Records drawn from a dataset

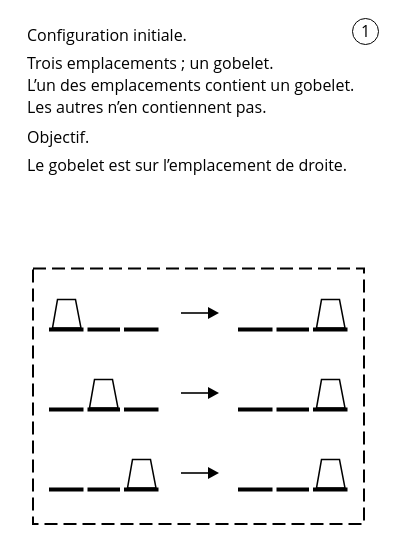
<!DOCTYPE html>
<html lang="fr">
<head>
<meta charset="utf-8">
<title>Configuration initiale</title>
<style>
:root { --ink: #000; --paper: #fff; }
* { box-sizing: border-box; margin: 0; }
body { width: 397px; height: 560px; overflow: hidden; background: var(--paper); color: var(--ink); }
.card { position: relative; width: 397px; height: 560px; padding: 24px 0 0 27px; font: 16px/22px "Open Sans", "Noto Sans", sans-serif; }
.brief { display: flex; flex-direction: column; height: 243px; white-space: nowrap; }
.brief .facts { margin: 6px 0 8px; }
.brief .goal { margin-top: 6px; }
.number { position: absolute; left: 352px; top: 18px; width: 27px; height: 27px; border: 1.6px solid var(--ink); border-radius: 50%; text-align: center; line-height: 24px; }
.board { position: relative; width: 333px; height: 258px; margin-left: 5px; padding: 31px 0 0 17px; display: flex; flex-direction: column; gap: 46px; }
.frame { position: absolute; left: 0; top: 0; fill: none; stroke: var(--ink); stroke-width: 2; stroke-dasharray: 13 6; }
.move { display: flex; height: 34px; }
.move svg { display: block; flex: none; }
.arrow { margin: 0 19px 0 22px; }
.symbols { position: absolute; width: 0; height: 0; }
</style>
</head>
<body>
<svg class="symbols" aria-hidden="true">
  <defs>
    <g id="slots">
      <rect x="0" y="29.5" width="34.5" height="4"/>
      <rect x="38.5" y="29.5" width="32.5" height="4"/>
      <rect x="75" y="29.5" width="34.5" height="4"/>
    </g>
    <polygon id="cup" points="3.5,30 8.5,1.5 26.5,1.5 32,30" fill="#fff" stroke="#000" stroke-width="1.5"/>
    <g id="arrow">
      <line x1="0" y1="15" x2="30" y2="15" stroke="#000" stroke-width="1.6"/>
      <polygon points="27,9 38,15 27,21"/>
    </g>
  </defs>
</svg>
<main class="card">
  <section class="brief">
    <p>Configuration initiale.</p>
    <p class="facts">Trois emplacements ; un gobelet.<br>L’un des emplacements contient un gobelet.<br>Les autres n’en contiennent pas.</p>
    <p>Objectif.</p>
    <p class="goal">Le gobelet est sur l’emplacement de droite.</p>
  </section>
  <div class="number">1</div>
  <section class="board">
    <svg class="frame" width="333" height="258" aria-hidden="true"><rect x="1" y="1.5" width="331" height="255.5"/></svg>
    <div class="move">
      <svg width="110" height="34"><use href="#cup"/><use href="#slots"/></svg>
      <svg class="arrow" width="38" height="34"><use href="#arrow"/></svg>
      <svg width="110" height="34"><use href="#cup" x="75"/><use href="#slots"/></svg>
    </div>
    <div class="move">
      <svg width="110" height="34"><use href="#cup" x="37"/><use href="#slots"/></svg>
      <svg class="arrow" width="38" height="34"><use href="#arrow"/></svg>
      <svg width="110" height="34"><use href="#cup" x="75"/><use href="#slots"/></svg>
    </div>
    <div class="move">
      <svg width="110" height="34"><use href="#cup" x="75"/><use href="#slots"/></svg>
      <svg class="arrow" width="38" height="34"><use href="#arrow"/></svg>
      <svg width="110" height="34"><use href="#cup" x="75"/><use href="#slots"/></svg>
    </div>
  </section>
</main>
</body>
</html>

▶ **Problem to solve**:
Report how many lines in the data above contain "display", without any other words.

▶ **Result for this task**:
4